▶ [Try it]
Once you find the line with "position: relative; width: 1200px;" in the data that follows, repeat it and every line after it exactly, through the line with "display: flex; align-items: center;".

(Dataset records)
* * *

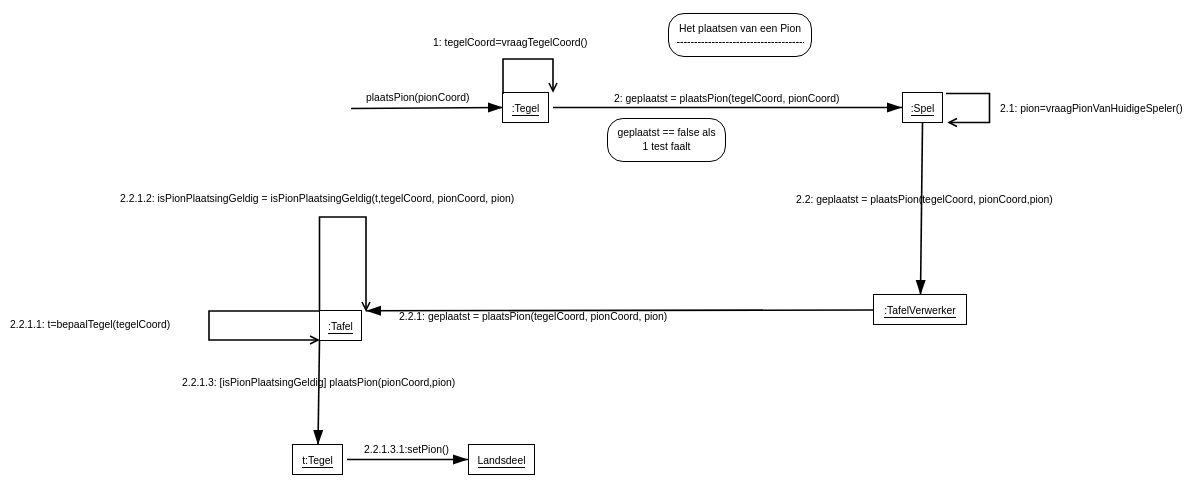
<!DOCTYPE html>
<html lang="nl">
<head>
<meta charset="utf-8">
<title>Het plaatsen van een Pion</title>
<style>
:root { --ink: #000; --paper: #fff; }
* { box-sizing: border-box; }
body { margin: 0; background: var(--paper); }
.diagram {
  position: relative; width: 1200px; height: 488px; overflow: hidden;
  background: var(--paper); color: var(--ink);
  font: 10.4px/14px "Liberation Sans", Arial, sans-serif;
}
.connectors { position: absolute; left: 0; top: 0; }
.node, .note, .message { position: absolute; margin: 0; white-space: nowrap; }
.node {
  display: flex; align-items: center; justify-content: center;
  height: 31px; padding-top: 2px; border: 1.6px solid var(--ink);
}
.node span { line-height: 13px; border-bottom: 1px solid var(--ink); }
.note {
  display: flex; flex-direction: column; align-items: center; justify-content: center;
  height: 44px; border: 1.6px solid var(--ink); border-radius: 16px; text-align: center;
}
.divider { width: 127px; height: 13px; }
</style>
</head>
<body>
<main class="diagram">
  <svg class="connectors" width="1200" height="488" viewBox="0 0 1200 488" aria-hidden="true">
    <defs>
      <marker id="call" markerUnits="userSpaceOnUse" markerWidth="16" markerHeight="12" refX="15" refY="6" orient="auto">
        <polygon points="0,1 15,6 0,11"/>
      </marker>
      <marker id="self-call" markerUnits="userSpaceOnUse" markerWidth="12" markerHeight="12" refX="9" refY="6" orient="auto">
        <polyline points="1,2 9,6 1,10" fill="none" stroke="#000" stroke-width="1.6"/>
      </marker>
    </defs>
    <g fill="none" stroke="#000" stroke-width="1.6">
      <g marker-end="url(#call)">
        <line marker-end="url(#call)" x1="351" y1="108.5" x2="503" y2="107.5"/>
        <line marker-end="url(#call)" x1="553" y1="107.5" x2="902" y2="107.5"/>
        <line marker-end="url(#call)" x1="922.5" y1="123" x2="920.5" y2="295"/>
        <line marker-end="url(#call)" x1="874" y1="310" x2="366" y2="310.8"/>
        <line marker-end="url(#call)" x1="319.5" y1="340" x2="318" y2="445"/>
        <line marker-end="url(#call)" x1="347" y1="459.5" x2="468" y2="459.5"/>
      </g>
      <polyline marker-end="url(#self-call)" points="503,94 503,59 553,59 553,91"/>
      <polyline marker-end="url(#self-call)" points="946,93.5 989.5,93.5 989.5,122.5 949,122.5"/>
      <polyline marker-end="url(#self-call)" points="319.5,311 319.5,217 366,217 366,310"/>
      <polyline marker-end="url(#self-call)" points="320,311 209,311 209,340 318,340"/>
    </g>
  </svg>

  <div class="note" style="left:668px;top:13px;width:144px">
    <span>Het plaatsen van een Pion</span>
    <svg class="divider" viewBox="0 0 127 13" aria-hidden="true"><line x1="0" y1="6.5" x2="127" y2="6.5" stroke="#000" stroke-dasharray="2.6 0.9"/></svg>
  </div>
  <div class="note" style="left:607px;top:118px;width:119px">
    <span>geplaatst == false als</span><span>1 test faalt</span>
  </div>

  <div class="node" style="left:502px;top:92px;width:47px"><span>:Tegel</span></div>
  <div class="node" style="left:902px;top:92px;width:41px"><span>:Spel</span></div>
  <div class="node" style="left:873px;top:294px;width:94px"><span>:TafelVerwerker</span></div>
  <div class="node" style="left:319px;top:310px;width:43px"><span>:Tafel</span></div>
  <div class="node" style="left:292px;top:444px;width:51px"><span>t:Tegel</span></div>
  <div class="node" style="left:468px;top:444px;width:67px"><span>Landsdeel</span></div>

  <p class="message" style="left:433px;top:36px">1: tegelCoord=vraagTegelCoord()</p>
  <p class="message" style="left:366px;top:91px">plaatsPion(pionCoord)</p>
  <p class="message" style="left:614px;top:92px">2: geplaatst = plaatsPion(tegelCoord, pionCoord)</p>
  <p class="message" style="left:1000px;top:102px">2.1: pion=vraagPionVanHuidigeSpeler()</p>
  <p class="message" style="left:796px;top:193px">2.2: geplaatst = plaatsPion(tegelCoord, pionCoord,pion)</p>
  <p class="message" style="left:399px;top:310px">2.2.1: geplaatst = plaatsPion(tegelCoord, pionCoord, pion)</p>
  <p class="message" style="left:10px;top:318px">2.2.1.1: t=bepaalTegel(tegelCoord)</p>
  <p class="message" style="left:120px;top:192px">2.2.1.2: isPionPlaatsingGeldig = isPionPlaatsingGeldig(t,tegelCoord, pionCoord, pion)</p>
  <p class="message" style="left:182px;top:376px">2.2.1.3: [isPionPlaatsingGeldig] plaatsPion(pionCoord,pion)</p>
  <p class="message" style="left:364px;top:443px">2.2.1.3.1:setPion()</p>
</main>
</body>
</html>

* * *

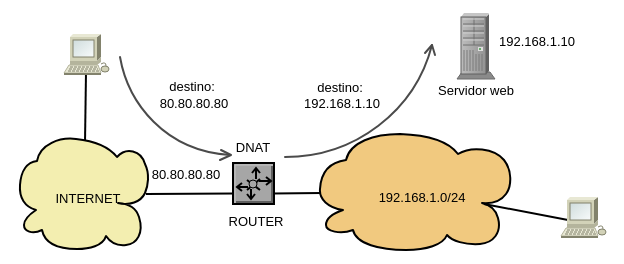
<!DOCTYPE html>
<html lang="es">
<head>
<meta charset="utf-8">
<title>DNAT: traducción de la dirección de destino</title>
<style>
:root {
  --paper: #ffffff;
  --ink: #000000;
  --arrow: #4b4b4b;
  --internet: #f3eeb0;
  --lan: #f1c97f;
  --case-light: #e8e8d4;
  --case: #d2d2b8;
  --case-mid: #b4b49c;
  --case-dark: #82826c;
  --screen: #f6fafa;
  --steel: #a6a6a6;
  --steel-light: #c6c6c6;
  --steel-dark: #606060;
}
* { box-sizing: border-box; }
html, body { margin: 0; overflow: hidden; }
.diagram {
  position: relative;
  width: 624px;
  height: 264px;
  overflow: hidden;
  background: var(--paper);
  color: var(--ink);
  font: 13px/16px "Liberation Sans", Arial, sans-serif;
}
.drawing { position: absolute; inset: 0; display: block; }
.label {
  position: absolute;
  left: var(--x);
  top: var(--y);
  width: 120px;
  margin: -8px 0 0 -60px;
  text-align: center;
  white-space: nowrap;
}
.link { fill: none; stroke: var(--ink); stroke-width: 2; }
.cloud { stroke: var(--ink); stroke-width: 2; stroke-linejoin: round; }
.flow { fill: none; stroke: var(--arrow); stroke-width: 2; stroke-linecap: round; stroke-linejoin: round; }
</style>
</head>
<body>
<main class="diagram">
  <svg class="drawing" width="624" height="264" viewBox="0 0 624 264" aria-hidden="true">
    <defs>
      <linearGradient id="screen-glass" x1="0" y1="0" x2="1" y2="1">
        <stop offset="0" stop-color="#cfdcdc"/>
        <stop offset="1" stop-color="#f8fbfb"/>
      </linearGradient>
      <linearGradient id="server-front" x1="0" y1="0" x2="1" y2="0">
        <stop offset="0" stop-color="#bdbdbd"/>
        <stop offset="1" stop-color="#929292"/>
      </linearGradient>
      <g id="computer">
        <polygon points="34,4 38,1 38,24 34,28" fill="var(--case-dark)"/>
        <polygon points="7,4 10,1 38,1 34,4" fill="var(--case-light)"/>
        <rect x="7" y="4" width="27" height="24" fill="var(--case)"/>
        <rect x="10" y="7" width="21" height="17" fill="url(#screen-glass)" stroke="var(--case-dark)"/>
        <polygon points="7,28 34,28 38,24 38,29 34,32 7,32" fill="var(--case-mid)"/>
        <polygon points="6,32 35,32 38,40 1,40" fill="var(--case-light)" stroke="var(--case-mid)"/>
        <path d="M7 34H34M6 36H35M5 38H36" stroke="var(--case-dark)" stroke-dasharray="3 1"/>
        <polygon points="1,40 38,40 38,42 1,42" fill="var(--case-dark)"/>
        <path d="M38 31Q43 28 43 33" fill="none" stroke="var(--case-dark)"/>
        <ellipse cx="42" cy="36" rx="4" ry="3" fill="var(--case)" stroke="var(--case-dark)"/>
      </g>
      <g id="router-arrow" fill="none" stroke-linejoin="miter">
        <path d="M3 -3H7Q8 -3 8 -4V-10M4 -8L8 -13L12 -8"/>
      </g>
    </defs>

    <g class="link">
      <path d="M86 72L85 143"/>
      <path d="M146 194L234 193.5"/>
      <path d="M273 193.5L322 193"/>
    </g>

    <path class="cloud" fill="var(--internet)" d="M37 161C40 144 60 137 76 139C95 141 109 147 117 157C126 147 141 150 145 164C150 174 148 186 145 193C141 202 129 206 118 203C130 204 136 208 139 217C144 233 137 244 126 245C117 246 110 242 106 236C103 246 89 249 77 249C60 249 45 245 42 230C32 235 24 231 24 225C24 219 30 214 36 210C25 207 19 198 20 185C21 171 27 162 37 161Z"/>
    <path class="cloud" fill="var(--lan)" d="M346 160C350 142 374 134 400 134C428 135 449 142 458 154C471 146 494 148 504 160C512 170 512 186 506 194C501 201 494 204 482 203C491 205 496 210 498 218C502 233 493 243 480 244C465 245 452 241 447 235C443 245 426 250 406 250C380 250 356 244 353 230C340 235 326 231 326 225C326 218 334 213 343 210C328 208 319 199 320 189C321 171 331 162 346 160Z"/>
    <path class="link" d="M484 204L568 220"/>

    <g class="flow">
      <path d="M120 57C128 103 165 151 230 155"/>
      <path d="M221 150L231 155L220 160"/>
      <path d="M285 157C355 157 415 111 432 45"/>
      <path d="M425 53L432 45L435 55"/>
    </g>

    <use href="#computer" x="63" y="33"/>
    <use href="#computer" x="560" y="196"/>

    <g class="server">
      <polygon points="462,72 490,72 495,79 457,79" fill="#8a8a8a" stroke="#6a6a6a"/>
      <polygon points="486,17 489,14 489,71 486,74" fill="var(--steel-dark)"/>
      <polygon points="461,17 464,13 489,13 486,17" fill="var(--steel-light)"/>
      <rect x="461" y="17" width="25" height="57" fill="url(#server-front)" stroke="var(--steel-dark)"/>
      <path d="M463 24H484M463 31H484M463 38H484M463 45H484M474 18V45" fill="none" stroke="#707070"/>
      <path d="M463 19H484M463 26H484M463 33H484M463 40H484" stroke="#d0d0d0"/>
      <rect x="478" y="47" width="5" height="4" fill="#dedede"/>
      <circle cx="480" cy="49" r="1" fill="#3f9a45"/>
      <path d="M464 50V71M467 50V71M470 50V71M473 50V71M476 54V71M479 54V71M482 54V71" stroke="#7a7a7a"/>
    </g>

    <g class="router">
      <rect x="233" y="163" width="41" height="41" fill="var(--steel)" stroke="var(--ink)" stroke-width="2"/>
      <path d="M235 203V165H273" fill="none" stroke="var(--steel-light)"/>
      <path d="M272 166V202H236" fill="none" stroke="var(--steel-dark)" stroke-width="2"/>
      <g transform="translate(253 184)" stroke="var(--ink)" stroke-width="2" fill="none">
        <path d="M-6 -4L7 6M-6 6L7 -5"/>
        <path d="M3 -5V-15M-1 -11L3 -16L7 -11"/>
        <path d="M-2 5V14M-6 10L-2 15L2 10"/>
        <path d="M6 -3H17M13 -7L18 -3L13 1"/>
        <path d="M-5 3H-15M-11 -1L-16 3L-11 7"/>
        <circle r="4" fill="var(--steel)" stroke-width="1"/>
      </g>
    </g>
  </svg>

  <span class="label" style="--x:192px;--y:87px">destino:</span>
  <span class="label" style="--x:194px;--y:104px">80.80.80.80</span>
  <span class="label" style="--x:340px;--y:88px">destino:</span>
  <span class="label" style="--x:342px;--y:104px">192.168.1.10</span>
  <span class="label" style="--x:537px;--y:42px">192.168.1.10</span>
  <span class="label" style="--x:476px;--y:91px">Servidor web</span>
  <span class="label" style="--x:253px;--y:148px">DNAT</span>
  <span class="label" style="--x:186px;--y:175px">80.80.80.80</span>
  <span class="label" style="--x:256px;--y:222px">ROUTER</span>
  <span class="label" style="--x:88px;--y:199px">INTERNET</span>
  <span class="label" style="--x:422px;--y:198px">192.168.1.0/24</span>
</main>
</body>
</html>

* * *

▶ [Task output]
  position: relative; width: 1200px; height: 488px; overflow: hidden;
  background: var(--paper); color: var(--ink);
  font: 10.4px/14px "Liberation Sans", Arial, sans-serif;
}
.connectors { position: absolute; left: 0; top: 0; }
.node, .note, .message { position: absolute; margin: 0; white-space: nowrap; }
.node {
  display: flex; align-items: center; justify-content: center;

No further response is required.